METHUEN — After three terms as a city councilor and one as mayor, Stephen Zanni is no stranger to the campaign trail. Through it all, he’s worn one pair of dress shoes — his trusty brown-leather tassel loafers.
“I’ve put an awful lot into them,” said Zanni, who visited a cobbler last week. After knocking on 2,500 doors in three months, the mayor said his footwear was in need of a quick sole and heel replacement.
Councilor-at-large Zanni became Mayor Zanni in 2012. In the two years since he won the closest mayoral election in Methuen history, Zanni said voters have come to appreciate his efforts to increase the accessibility and efficiency of city government, as well as his ongoing leadership with the Methuen High School expansion and renovation.
Voters on Nov. 5 will elect either Zanni or Councilor-at-large Jennifer Kannan as their next mayor.
“I’m receiving a lot of support for what I’m trying to do,” said Zanni, 69, a retired teacher and school administrator. “I have to work hard right until Election Day. I take nothing for granted.”
Zanni said most residents believe his effort to privatize the municipal Information Technology department was a “no-brainer.” But despite multiple attempts, Zanni could not get his proposal approved by the City Council.
The mayor said he still believes IT privatization will save taxpayers money and improve the performance of the city’s computer systems, but he has not spoken in detail about plans to bring it up again if he is reelected.
Zanni said his top priority for a second term will be ensuring the Methuen High project is completed on time and on budget next year. Zanni said he got the project back on track after a budget impasse in late 2011 stalled progress.
“Look at what I’ve accomplished and what I’ve tried to accomplish that fell on deaf ears,” said Zanni. “I think that’s more than enough for people to see my direction for the city. At the end of the day, they want leadership and I think I’ve provided that leadership.”
By contrast, Zanni said Kannan has offered no details as to why she should be elected mayor.
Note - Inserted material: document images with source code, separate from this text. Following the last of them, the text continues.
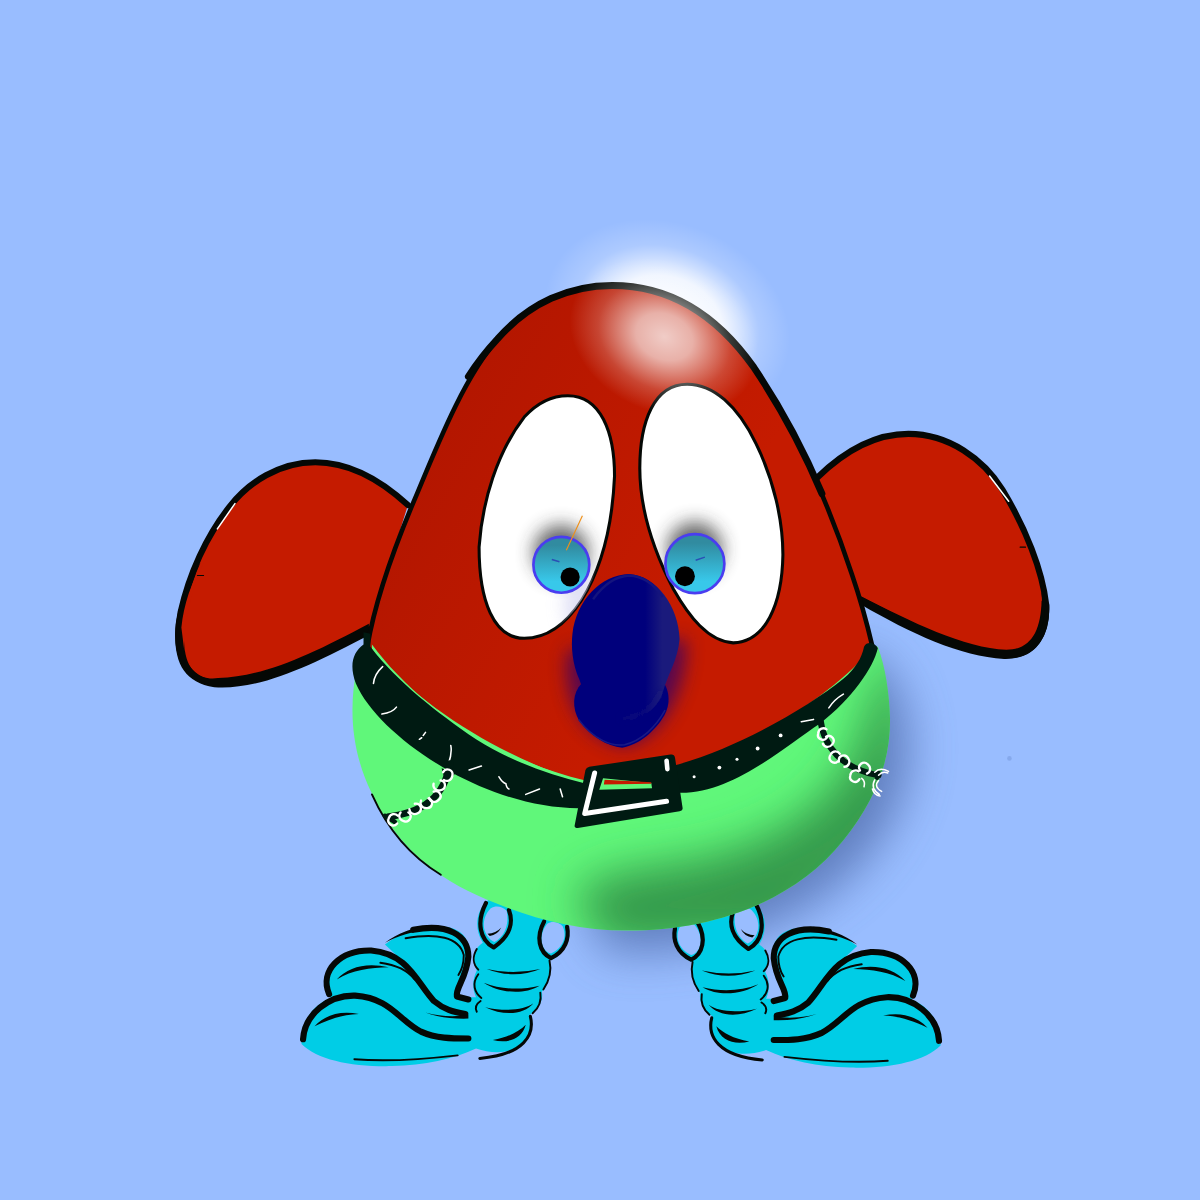
<!DOCTYPE html>
<html lang="en">
<head>
<meta charset="utf-8">
<title>Egg creature with a studded belt</title>
<style>
:root{
  --sky:#99bdff;--red:#c51b00;--red-deep:#b31600;--green:#60f77a;--green-shade:#369a4c;
  --belt:#001a12;--ink:#050805;--cyan:#00cde6;--nose:#00007c;--nose-light:#1a1a7c;
  --iris:#38c8ea;--iris-dark:#318ba0;--iris-ring:#4a3df0;--white:#fff;--hair:#f09018;--shadow:#5673b4;
}
html,body{margin:0;padding:0}
body{width:1200px;height:1200px;overflow:hidden;background:var(--sky)}
.canvas{display:block;width:1200px;height:1200px}
.line{fill:none;stroke:var(--ink);stroke-linecap:round;stroke-linejoin:round}
.thick{stroke-width:8}.mid{stroke-width:5.5}.thin{stroke-width:2.5}
.skin{fill:var(--red)}
.foot-fill{fill:var(--cyan)}
.belt{fill:var(--belt)}
.eye{fill:var(--white);stroke:var(--ink);stroke-width:4}
.glint{fill:none;stroke:var(--white);stroke-linecap:round;stroke-width:2}
.link{fill:none;stroke:var(--white);stroke-linecap:round;stroke-width:3}
.chain{fill:none;stroke:var(--belt);stroke-linecap:round}
</style>
</head>
<body>
<svg class="canvas" viewBox="0 0 1568 1568" role="img" aria-label="Red egg-shaped cartoon creature with big ears, green trousers, a belt and blue feet">
  <defs>
    <filter id="soft-30" x="-40%" y="-40%" width="180%" height="180%"><feGaussianBlur stdDeviation="30"/></filter>
    <filter id="soft-12" x="-60%" y="-60%" width="220%" height="220%"><feGaussianBlur stdDeviation="12"/></filter>
    <filter id="soft-5" x="-40%" y="-40%" width="180%" height="180%"><feGaussianBlur stdDeviation="5"/></filter>
    <linearGradient id="head-tone" gradientUnits="userSpaceOnUse" x1="540" y1="600" x2="880" y2="800">
      <stop offset="0" stop-color="var(--red-deep)"/><stop offset="1" stop-color="var(--red)"/>
    </linearGradient>
    <radialGradient id="shine">
      <stop offset="0" stop-color="#fff" stop-opacity=".78"/><stop offset=".3" stop-color="#fff" stop-opacity=".66"/>
      <stop offset=".7" stop-color="#fff" stop-opacity=".2"/><stop offset="1" stop-color="#fff" stop-opacity="0"/>
    </radialGradient>
    <radialGradient id="halo">
      <stop offset="0" stop-color="#fff"/><stop offset=".45" stop-color="#fff" stop-opacity=".85"/>
      <stop offset=".75" stop-color="#fff" stop-opacity=".2"/><stop offset="1" stop-color="#fff" stop-opacity="0"/>
    </radialGradient>
    <linearGradient id="iris-tone" x1="0" y1="0" x2="0" y2="1">
      <stop offset=".15" stop-color="var(--iris-dark)"/><stop offset=".8" stop-color="var(--iris)"/>
    </linearGradient>
    <linearGradient id="nose-tone" x1="0" y1="0" x2="1" y2="0">
      <stop offset=".68" stop-color="var(--nose)"/><stop offset=".84" stop-color="var(--nose-light)"/>
    </linearGradient>
    <path id="trousers-shape" d="M467 868C454 930 461 985 485 1035C517 1105 570 1148 635 1175C690 1198 750 1216 820 1216C925 1216 1035 1182 1102 1098C1146 1043 1163 993 1163 940C1162 905 1157 872 1147 845L800 780Z"/>
    <path id="left-eye-shape" d="M742 517C785 517 803 565 803 622C800 690 785 744 760 784C740 815 715 834 685 834C645 834 626 785 626 715C630 655 650 590 685 545C703 525 722 517 742 517Z"/>
    <path id="right-eye-shape" d="M898 502C932 502 964 530 988 580C1011 627 1023 680 1023 725C1022 790 1000 839 958 840C925 838 900 805 880 770C850 712 836 660 836 612C836 550 855 502 898 502Z"/>
    <path id="head-shape" d="M480 845C490 785 512 722 545 645C580 560 610 490 650 443C692 395 745 373 800 373C870 373 932 405 985 480C1040 562 1080 650 1113 750C1125 785 1133 815 1140 845C1095 905 960 990 870 1014C840 1024 800 1026 765 1022C680 1000 560 935 480 845Z"/>
    <clipPath id="trousers-clip"><use href="#trousers-shape"/></clipPath>
    <clipPath id="left-eye-clip"><use href="#left-eye-shape"/></clipPath>
    <clipPath id="right-eye-clip"><use href="#right-eye-shape"/></clipPath>
    <g id="leg">
      <path class="foot-fill" d="M636 1178C621 1192 620 1215 631 1232C619 1240 615 1252 623 1268C616 1282 618 1294 622 1303L597 1303C597 1290 614 1275 614 1245C612 1222 600 1211 572 1210C545 1211 522 1220 503 1234L520 1250C490 1236 440 1238 426 1272C422 1285 427 1295 432 1304C405 1315 393 1338 394 1364C415 1385 460 1394 512 1393C555 1392 592 1384 622 1370C650 1380 685 1375 693 1350C696 1340 695 1332 692 1326C705 1318 710 1306 708 1296C719 1282 721 1268 718 1255C736 1250 744 1232 742 1205L690 1160L650 1165Z"/>
      <g fill="var(--sky)">
        <path d="M641 1187C628 1200 629 1222 646 1231C662 1222 665 1204 662 1190C655 1184 648 1183 641 1187Z"/>
        <path d="M715 1207C703 1222 706 1242 720 1246C737 1238 741 1222 735 1210C729 1204 721 1203 715 1207Z"/>
      </g>
      <path d="M637 1220Q648 1220 655 1212Q650 1222 640 1223Z" fill="var(--ink)"/>
      <g class="line mid">
        <path d="M635 1180C622 1205 627 1228 645 1238C667 1223 671 1205 665 1189"/>
        <path d="M711 1204C700 1224 704 1244 720 1252C739 1243 744 1226 741 1211"/>
      </g>
      <g class="line thick">
        <path d="M540 1215C585 1206 612 1222 612 1250C609 1280 595 1290 597 1302L612 1306"/>
        <path d="M430 1299C417 1268 445 1241 485 1242C534 1246 545 1285 567 1308C580 1319 592 1322 608 1325"/>
        <path d="M396 1358C398 1325 430 1300 464 1301C510 1304 522 1334 550 1348C570 1357 590 1357 612 1357"/>
      </g>
      <g fill="var(--ink)">
        <path d="M503 1232C520 1219 540 1212 560 1209L558 1215C540 1217 520 1223 503 1232Z"/>
        <path d="M440 1280C455 1263 480 1257 508 1264C484 1265 460 1267 440 1280Z"/>
        <path d="M411 1341C425 1326 445 1320 469 1325C446 1326 430 1332 411 1341Z"/>
        <path d="M556 1323Q585 1331 612 1326L612 1331Q580 1332 556 1323Z"/>
        <path d="M636 1266Q670 1274 706 1266Q672 1280 636 1266Z"/>
        <path d="M632 1284C655 1293 680 1294 705 1288C683 1301 652 1297 632 1284Z"/>
        <path d="M634 1316C660 1322 685 1320 697 1311C685 1326 658 1328 634 1316Z"/>
        <path d="M644 1359C665 1355 678 1348 687 1339C682 1358 663 1364 644 1359Z"/>
      </g>
      <g class="line thin">
        <path d="M530 1226C570 1219 600 1224 606 1248C606 1262 603 1268 599 1274"/>
        <path d="M497 1258Q528 1262 542 1280"/>
        <path d="M463 1384C510 1388 555 1384 598 1379"/>
        <path d="M623 1240C617 1250 618 1260 625 1267M625 1273C616 1285 620 1297 629 1304M628 1308Q619 1314 623 1322"/>
        <path d="M718 1255C721 1268 718 1281 710 1293M706 1297C708 1309 703 1318 696 1324"/>
        <path d="M693 1328C699 1352 685 1378 627 1383" stroke-width="4"/>
      </g>
    </g>
    <path id="chain-link" class="link" d="M-6-5C-2-12 8-8 6 0C5 6-1 8-5 5"/>
  </defs>

  <rect width="1568" height="1568" fill="var(--sky)"/>

  <g id="ground-shadow" fill="var(--shadow)">
    <path d="M1120 850C1195 880 1205 1000 1165 1070C1110 1180 960 1255 790 1243L760 1160Z" filter="url(#soft-30)" opacity=".85"/>
  </g>
  <ellipse cx="872" cy="420" rx="165" ry="128" transform="rotate(22 872 420)" fill="url(#halo)"/>

  <g id="legs">
    <use href="#leg"/>
    <use href="#leg" transform="translate(1623 2) scale(-1 1)"/>
  </g>

  <g id="ears">
    <path class="skin" d="M533 660C495 625 455 604 412 604C365 604 325 630 300 662C270 700 247 750 236 800C226 850 240 891 285 893C345 893 400 862 482 823Z"/>
    <path class="line thick" d="M533 660C495 625 455 604 412 604C365 604 325 630 300 662C270 700 247 750 236 800C226 850 240 891 285 893C345 893 400 862 482 823"/>
    <path d="M262 735C244 775 238 815 241 845C244 878 262 889 285 886C345 884 405 856 482 815L482 830C405 870 340 902 280 898C240 892 227 865 229 822C232 790 245 762 262 735Z" fill="var(--ink)"/>
    <path class="skin" d="M266 735C250 770 239 820 241 852L237 820C240 790 250 760 266 735Z"/>
    <path class="glint" d="M307 658L284 691" stroke-width="1.5"/>
    <path class="line" d="M258 752H266" stroke-width="1.5"/>
    <path class="skin" d="M1068 624C1105 588 1145 567 1187 567C1240 567 1285 600 1310 640C1340 690 1362 745 1367 790C1369 830 1350 857 1315 856C1260 853 1190 818 1125 784Z"/>
    <path class="line thick" d="M1068 624C1105 588 1145 567 1187 567C1240 567 1285 600 1310 640C1340 690 1362 745 1367 790C1369 830 1350 857 1315 856C1260 853 1190 818 1125 784"/>
    <path d="M1125 779C1190 812 1260 847 1315 849C1347 849 1360 825 1361 785L1371 790C1372 835 1352 862 1312 861C1255 858 1190 828 1125 790Z" fill="var(--ink)"/>
    <path class="line" d="M1363 775Q1366 805 1357 824" stroke-width="4"/>
    <path class="glint" d="M1293 622L1318 655" stroke-width="1.5"/>
    <path class="line" d="M1333 715H1340" stroke-width="1.5"/>
  </g>

  <g id="trousers">
    <use href="#trousers-shape" fill="var(--green)"/>
    <g clip-path="url(#trousers-clip)">
      <path d="M1180 850C1150 860 1140 920 1120 975C1085 1060 1000 1105 900 1125C810 1138 740 1150 755 1185L800 1240L1020 1230L1190 1080Z" fill="var(--green-shade)" filter="url(#soft-30)"/>
    </g>
    <path class="line" d="M486 1038C507 1085 538 1120 576 1143" stroke-width="2.5"/>
  </g>

  <g id="head">
    <use href="#head-shape" fill="url(#head-tone)"/>
    <path class="line" d="M480 845C490 785 512 722 545 645C580 560 610 490 650 443C692 395 745 373 800 373C870 373 932 405 985 480C1040 562 1080 650 1113 750C1125 785 1133 815 1140 845" stroke-width="6"/>
    <path class="line" d="M612 492C624 473 637 457 650 443C692 395 745 373 800 373C870 373 932 405 985 480C1022 535 1050 588 1074 645" stroke-width="9"/>
  </g>

  <g id="eyes">
    <use class="eye" href="#left-eye-shape"/>
    <use class="eye" href="#right-eye-shape"/>
    <g clip-path="url(#left-eye-clip)">
      <circle cx="733" cy="722" r="36" fill="#333" opacity=".75" filter="url(#soft-12)"/>
      <ellipse cx="760" cy="790" rx="22" ry="40" fill="#c9c9ee" opacity=".6" filter="url(#soft-12)"/>
    </g>
    <g clip-path="url(#right-eye-clip)">
      <circle cx="908" cy="718" r="36" fill="#333" opacity=".75" filter="url(#soft-12)"/>
    </g>
    <g fill="url(#iris-tone)" stroke="var(--iris-ring)" stroke-width="3.5">
      <circle cx="733.500" cy="738" r="36.500"/>
      <circle cx="908" cy="736.500" r="38.500"/>
    </g>
    <path d="M721 731L731 734M909 732L921 728" fill="none" stroke="#2a4fb5" stroke-width="2"/>
    <circle cx="745" cy="754" r="12.500" fill="#000"/>
    <circle cx="895" cy="753" r="13" fill="#000"/>
    <path d="M761 674L740 719" stroke="var(--hair)" stroke-width="1.500"/>
  </g>

  <ellipse id="forehead-shine" cx="868" cy="440" rx="128" ry="98" transform="rotate(24 868 440)" fill="url(#shine)"/>

  <g id="nose">
    <path d="M742 850C736 900 750 960 815 975C870 965 900 890 896 835Z" fill="#30006a" opacity=".75" filter="url(#soft-12)"/>
    <path d="M760 893C748 905 747 925 757 942C772 962 793 975 813 977C836 973 856 955 868 935C876 920 875 905 868 893Z" fill="var(--nose)"/>
    <path d="M756 940C775 966 800 976 816 973C838 968 857 950 869 928" fill="none" stroke="#1a1a85" stroke-width="2"/>
    <path d="M822 750C858 752 887 793 888 835C886 862 872 882 866 905C858 928 838 940 815 940C785 938 765 912 757 888C748 868 746 845 748 828C753 785 785 751 822 750Z" fill="url(#nose-tone)"/>
    <path d="M812 939C838 938 857 922 864 902" fill="none" stroke="var(--nose-light)" stroke-width="3" filter="url(#soft-5)"/>
    <path d="M775 783C790 762 806 753 822 752C842 753 856 765 866 780" fill="none" stroke="#14147e" stroke-width="3"/>
  </g>

  <g id="belt">
    <path d="M486 842C540 915 640 990 765 1020L765 1027C640 1000 530 915 486 848Z" fill="var(--green)"/>
    <path class="belt" d="M475 826L484 828L484 845C520 892 570 930 622 966C665 993 715 1012 766 1024L756 1056C700 1056 640 1037 588 1008C530 975 482 932 465 893C456 869 461 852 475 842Z"/>
    <path class="belt" d="M878 1001C960 980 1055 925 1102 887C1118 873 1126 860 1129 845C1133 837 1144 840 1147 847C1141 873 1113 913 1072 945C1020 980 955 1037 888 1036Z"/>
    <g class="glint">
      <path d="M500 871Q489 881 488 893M499 933Q513 931 518 924M548 966L551 964M553 961L556 957M589 974Q591 984 586 998M613 1006L629 1001M652 1015Q656 1022 661 1024Q662 1030 665 1031M687 1038L705 1031M732 1031L735 1041M1047 943L1063 940M1083 925Q1090 914 1102 907"/>
    </g>
    <g fill="var(--white)">
      <circle cx="907" cy="1015" r="2"/><circle cx="940" cy="1003" r="2.500"/><circle cx="963" cy="992" r="2"/>
      <circle cx="990" cy="978" r="2.500"/><circle cx="1020" cy="961" r="2.500"/>
    </g>
    <g id="buckle">
      <path class="belt" d="M770 1002L876 986Q881 985 882 990L892 1056Q892 1059 888 1060L755 1082Q750 1082 751 1078L765 1006Q766 1003 770 1002Z"/>
      <path d="M788 1017L851 1023L852 1030L783 1032Z" fill="var(--green)"/>
      <path d="M790 1019L851 1022L851 1024L789 1025Z" fill="var(--red)"/>
      <path d="M777 1010L764 1063L871 1047" fill="none" stroke="var(--white)" stroke-width="6.500" stroke-linecap="round" stroke-linejoin="round"/>
      <path class="glint" d="M871 994L872 1005" stroke-width="6" style="stroke-width:6"/>
    </g>
  </g>

  <g id="chains">
    <path class="chain" d="M588 998C583 1030 565 1060 508 1067" stroke-width="9"/>
    <path class="belt" d="M577 1004L596 1010L582 1022Z"/>
    <path class="chain" d="M503 1066L516 1074" stroke-width="6"/>
    <use href="#chain-link" x="585" y="1014"/>
    <use href="#chain-link" transform="translate(573 1027) rotate(70)"/>
    <use href="#chain-link" transform="translate(568 1042) rotate(40)"/>
    <use href="#chain-link" transform="translate(556 1050) rotate(80)"/>
    <use href="#chain-link" transform="translate(542 1058) rotate(50)"/>
    <use href="#chain-link" transform="translate(528 1067) rotate(95)"/>
    <use href="#chain-link" transform="translate(514 1070) rotate(190)"/>
    <path class="chain" d="M1072 940C1076 975 1100 1005 1148 1013" stroke-width="8"/>
    <path class="chain" d="M1148 1010L1146 1016" stroke-width="6"/>
    <use href="#chain-link" transform="translate(1075 958) rotate(180)"/>
    <use href="#chain-link" transform="translate(1082 970) rotate(30)"/>
    <use href="#chain-link" transform="translate(1091 988) rotate(200)"/>
    <use href="#chain-link" transform="translate(1104 995) rotate(-40)"/>
    <use href="#chain-link" transform="translate(1117 1013) rotate(180)"/>
    <use href="#chain-link" transform="translate(1131 1004) rotate(-60)"/>
    <g class="glint">
      <path d="M1126 1017Q1131 1021 1129 1028M1143 1009Q1150 1002 1161 1008M1148 1013Q1153 1007 1160 1010M1143 1019Q1137 1030 1149 1038M1148 1020Q1141 1028 1152 1034M1140 1031Q1142 1039 1150 1040"/>
    </g>
  </g>

  <circle cx="1319" cy="991" r="3" fill="#86a9ec"/>
</svg>
</body>
</html>
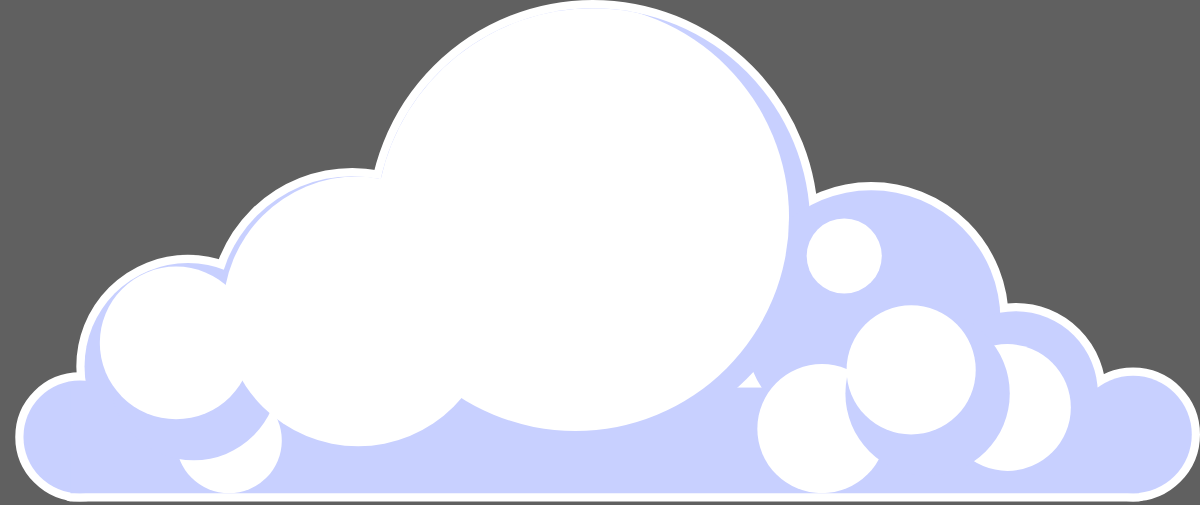
<!DOCTYPE html>
<html lang="en">
<head>
<meta charset="utf-8">
<title>Cloud</title>
<style>
  :root {
    --sky-grey: #606060;
    --cloud-shade: #c8d0ff;
    --cloud-light: #ffffff;
    --cloud-rim: #ffffff;
  }
  html, body {
    margin: 0;
    padding: 0;
    width: 1200px;
    height: 505px;
    overflow: hidden;
    background: var(--sky-grey);
  }
  .cloud-art {
    display: block;
    width: 1200px;
    height: 505px;
  }
  .body-rim { fill: var(--cloud-rim); stroke: var(--cloud-rim); stroke-width: 14; stroke-linejoin: round; }
  .body-fill { fill: var(--cloud-shade); }
  .puff-shade { fill: var(--cloud-shade); }
  .puff-light { fill: var(--cloud-light); }
</style>
</head>
<body>
<svg class="cloud-art" viewBox="0 0 1022 430" preserveAspectRatio="none" role="img" aria-label="Stylised cartoon cloud">
  <defs>
    <g id="cloud-body">
      <circle cx="68" cy="372" r="48"/>
      <circle cx="160" cy="312" r="88"/>
      <circle cx="300" cy="265" r="115"/>
      <circle cx="505" cy="192" r="185"/>
      <circle cx="742" cy="272" r="110"/>
      <circle cx="865" cy="335" r="70"/>
      <circle cx="965" cy="370" r="50"/>
      <rect x="60" y="330" width="910" height="90"/>
    </g>
    <clipPath id="cloud-clip">
      <circle cx="68" cy="372" r="48"/>
      <circle cx="160" cy="312" r="88"/>
      <circle cx="300" cy="265" r="115"/>
      <circle cx="505" cy="192" r="185"/>
      <circle cx="742" cy="272" r="110"/>
      <circle cx="865" cy="335" r="70"/>
      <circle cx="965" cy="370" r="50"/>
      <rect x="60" y="330" width="910" height="90"/>
    </clipPath>
  </defs>

  <rect width="1022" height="430" fill="var(--sky-grey)"/>

  <use href="#cloud-body" class="body-rim"/>
  <use href="#cloud-body" class="body-fill"/>

  <g class="cloud-puffs" clip-path="url(#cloud-clip)">
    <circle class="puff-light" cx="195" cy="375" r="45"/>
    <circle class="puff-shade" cx="165" cy="320" r="72"/>
    <circle class="puff-light" cx="150" cy="292" r="65"/>

    <circle class="puff-light" cx="305" cy="265" r="115"/>
    <circle class="puff-light" cx="490" cy="185" r="182"/>

    <circle class="puff-light" cx="719" cy="218" r="32"/>

    <circle class="puff-light" cx="700" cy="365" r="55"/>
    <circle class="puff-light" cx="858" cy="347" r="54"/>
    <circle class="puff-shade" cx="790" cy="335" r="70"/>
    <circle class="puff-light" cx="776" cy="315" r="55"/>
  </g>
</svg>
</body>
</html>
“There’s no specifics,” said Zanni. “She’s talking about working harder and having a plan. I work hard. What is her plan?”
A veteran Merrimack Valley politician, Zanni said he brings leadership skills and a strong understanding of the issues to the mayor’s office. Zanni served on the Lawrence School Committee for eight years before moving to Methuen in 1979. He served one term on the Methuen School Committee in the 1990s and then four years as a West District city councilor.
Zanni ran unsuccessfully for mayor in 1999 before serving three consecutive terms as councilor at large beginning in 2006.
Zanni believes the biggest difference between himself and Kannan is that he has no relatives on the city payroll. Kannan’s son, daughter, brother and sister-in-law work for the city. Zanni said such family conflicts will compromise her ability to negotiate contracts with the police, fire and school departments — which represent a collective 60 percent of the city’s total operating budget, according to a letter Zanni sent Kannan earlier this month.
“I have no allegiances to anyone as far as family,” said Zanni.
Early in his term, Zanni was quietly criticized for focusing too closely on minor issues — “big on small” was a common refrain among some in the city. But Zanni said he has worked hard to instill a culture change.
Soon after taking office, Zanni said he called all City Hall employees to a meeting and told them it was no longer acceptable to casually report to work 10 or 15 minutes late, when residents may be there waiting to do business promptly at 8 a.m.
“My days here are long,” said Zanni from inside his corner City Hall office. “But I think it’s important that I set an example. I’m doing the work of the people.”
As his first term progressed, Zanni said he learned to rely more on his team of department heads.
“I think it’s important to surround yourself with good, smart people,” said Zanni. “And I think I’ve done that.”